Big Brothers Big Sisters Joins Forces With The Representation Project To Educate 1 Million Youth About The Power Of Media Messages
SAN RAFAEL, Calif., Nov. 14, 2013 /PRNewswire/ -- Big Brothers Big Sisters of North Bay is proud to announce a partnership with Jennifer Siebel Newsom and her organization, The Representation Project and Big Brothers Big Sisters of America. The announcement will be made during an event on November 15, 2013 at the Mill Valley Community Center at 180 Camino Alto in Mill Valley at 8:30 a.m. Both The Representation Project and Big Brothers Big Sisters are national organizations dedicated to ensuring that young people reach their full potential. The crux of this partnership will be screening events that will introduce new youth audiences to Siebel Newsom's seminal film, Miss Representation. These events will also serve as recruitment and fundraising events for Big Brothers Big Sisters agencies. Siebel Newsom recently went before the UN General Assembly and committed to ensuring 1 Million young people see the film during the next three years.

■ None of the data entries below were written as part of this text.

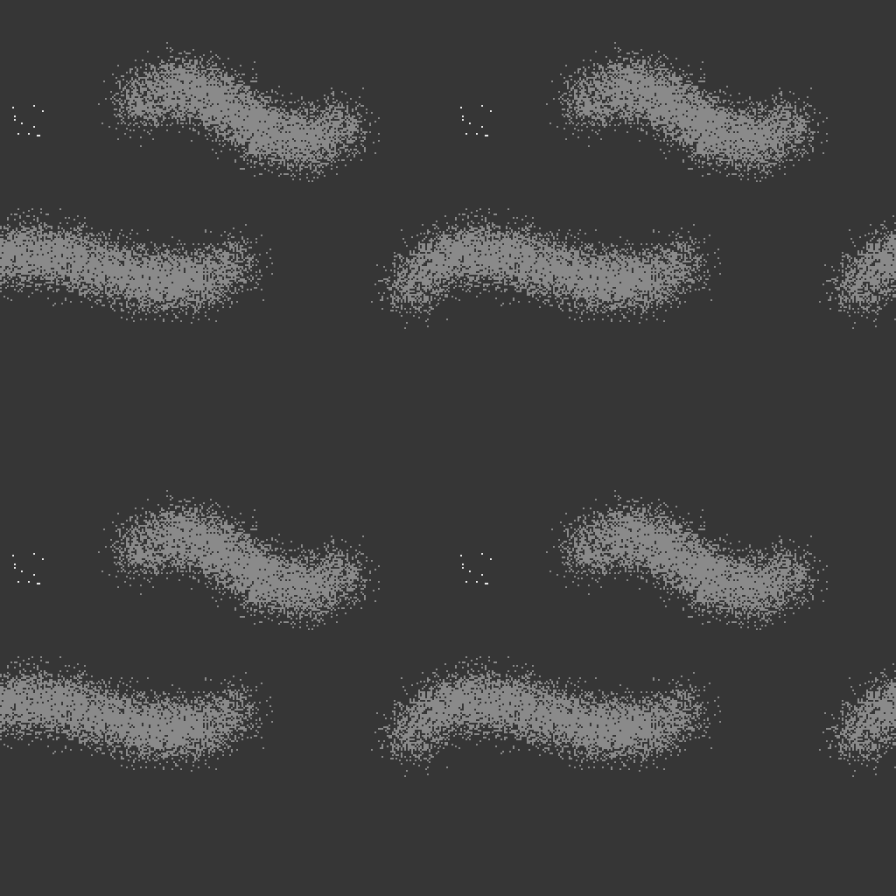
A WebGL 2 fragment shader for this pattern:

```glsl
#version 300 es
precision highp float;

uniform vec2 u_resolution;
out vec4 fragColor;

const float REPEATS = 2.0;
const float GRAINS = 256.0;      // grain cells along one repeat
const int CURVE_STEPS = 16;
const int SPECK_COUNT = 11;
const vec3 GROUND = vec3(0.21);
const vec3 SPRAY = vec3(0.54);
const vec3 SPECK = vec3(0.92);

// Integer hash of a cell, in 0..1
float hash(vec2 cell, uint seed) {
    uvec2 c = uvec2(cell);
    uint h = c.x * 1597334673u ^ c.y * 3812015801u ^ seed * 2798796415u;
    h = (h ^ (h >> 16)) * 2146121005u;
    h = (h ^ (h >> 15)) * 2221713035u;
    h ^= h >> 16;
    return float(h >> 8) / 16777216.0;
}

vec2 bezier(vec2 a, vec2 b, vec2 c, vec2 d, float t) {
    float s = 1.0 - t;
    return s * s * s * a + 3.0 * s * s * t * b + 3.0 * s * t * t * c + t * t * t * d;
}

// Distance to a cubic curve (x) and position along it (y)
vec2 curveDistance(vec2 p, vec2 a, vec2 b, vec2 c, vec2 d) {
    vec2 nearest = vec2(1e3, 0.0);
    vec2 start = a;
    for (int i = 1; i <= CURVE_STEPS; i++) {
        vec2 end = bezier(a, b, c, d, float(i) / float(CURVE_STEPS));
        vec2 along = end - start;
        float h = clamp(dot(p - start, along) / dot(along, along), 0.0, 1.0);
        float dist = length(p - start - along * h);
        if (dist < nearest.x) nearest = vec2(dist, (float(i - 1) + h) / float(CURVE_STEPS));
        start = end;
    }
    return nearest;
}

// Paint flow: gaussian across the stroke, thinner at both ends
float sprayFlow(vec2 stroke, float spread, float strength) {
    float ends = smoothstep(0.0, 0.22, stroke.y) * smoothstep(1.0, 0.82, stroke.y);
    float falloff = exp(-0.5 * stroke.x * stroke.x / (spread * spread));
    return strength * mix(0.5, 1.0, ends) * falloff;
}

float upperStroke(vec2 p) {
    vec2 stroke = curveDistance(p, vec2(0.318, 0.776), vec2(0.482, 0.883),
                                vec2(0.573, 0.609), vec2(0.755, 0.714));
    return sprayFlow(stroke, 0.033, 2.9);
}

float lowerStroke(vec2 p) {
    vec2 stroke = curveDistance(p, vec2(0.924, 0.362), vec2(1.081, 0.557),
                                vec2(1.302, 0.284), vec2(1.510, 0.406));
    return sprayFlow(stroke, 0.033, 2.7);
}

// Small cluster of single bright grains
float specks(vec2 cell, vec2 center, vec2 spread) {
    float hit = 0.0;
    for (int i = 0; i < SPECK_COUNT; i++) {
        vec2 id = vec2(float(i), 7.0);
        vec2 offset = vec2(hash(id, 3u), hash(id, 4u)) * 2.0 - 1.0;
        vec2 spot = floor(center + spread * offset);
        hit = max(hit, 1.0 - step(0.5, length(spot - cell)));
    }
    return hit;
}

// Colour of one grain cell, wrapped to the repeat
vec3 grainColor(vec2 rawCell) {
    vec2 cell = mod(rawCell, GRAINS);
    vec2 p = (cell + 0.5) / GRAINS;
    float flow = upperStroke(p) + lowerStroke(p) + lowerStroke(p + vec2(1.0, 0.0));
    float coverage = 1.0 - exp(-flow);
    float painted = step(hash(cell, 1u), coverage - 0.004);
    vec3 color = mix(GROUND, SPRAY, painted);
    return mix(color, SPECK, specks(cell, vec2(18.0, 187.0), vec2(13.0, 10.0)));
}

void main() {
    // Blend neighbouring grains over one output pixel
    vec2 cellsPerPixel = REPEATS * GRAINS / u_resolution;
    vec2 p = gl_FragCoord.xy * cellsPerPixel - 0.5;
    vec2 cell = floor(p);
    vec2 blend = clamp((p - cell - 0.5) / cellsPerPixel + 0.5, 0.0, 1.0);

    vec3 bottom = mix(grainColor(cell), grainColor(cell + vec2(1.0, 0.0)), blend.x);
    vec3 top = mix(grainColor(cell + vec2(0.0, 1.0)), grainColor(cell + 1.0), blend.x);
    fragColor = vec4(mix(bottom, top, blend.y), 1.0);
}
```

The Representation Project offers the film Miss Representation as an educational tool to help young people more fully understand the power of media and specifically, its negative influence on young women and men. Through mentorship programs, Big Brothers Big Sisters engages communities and helps at-risk youth break through cycles of addiction and poverty that riddle our nation. The joint screening events will spark conversation and serve as a call to action to encourage investment in the mission of Big Brothers Big Sisters and encourage young men and women to participate in formal mentorship and leadership development programs.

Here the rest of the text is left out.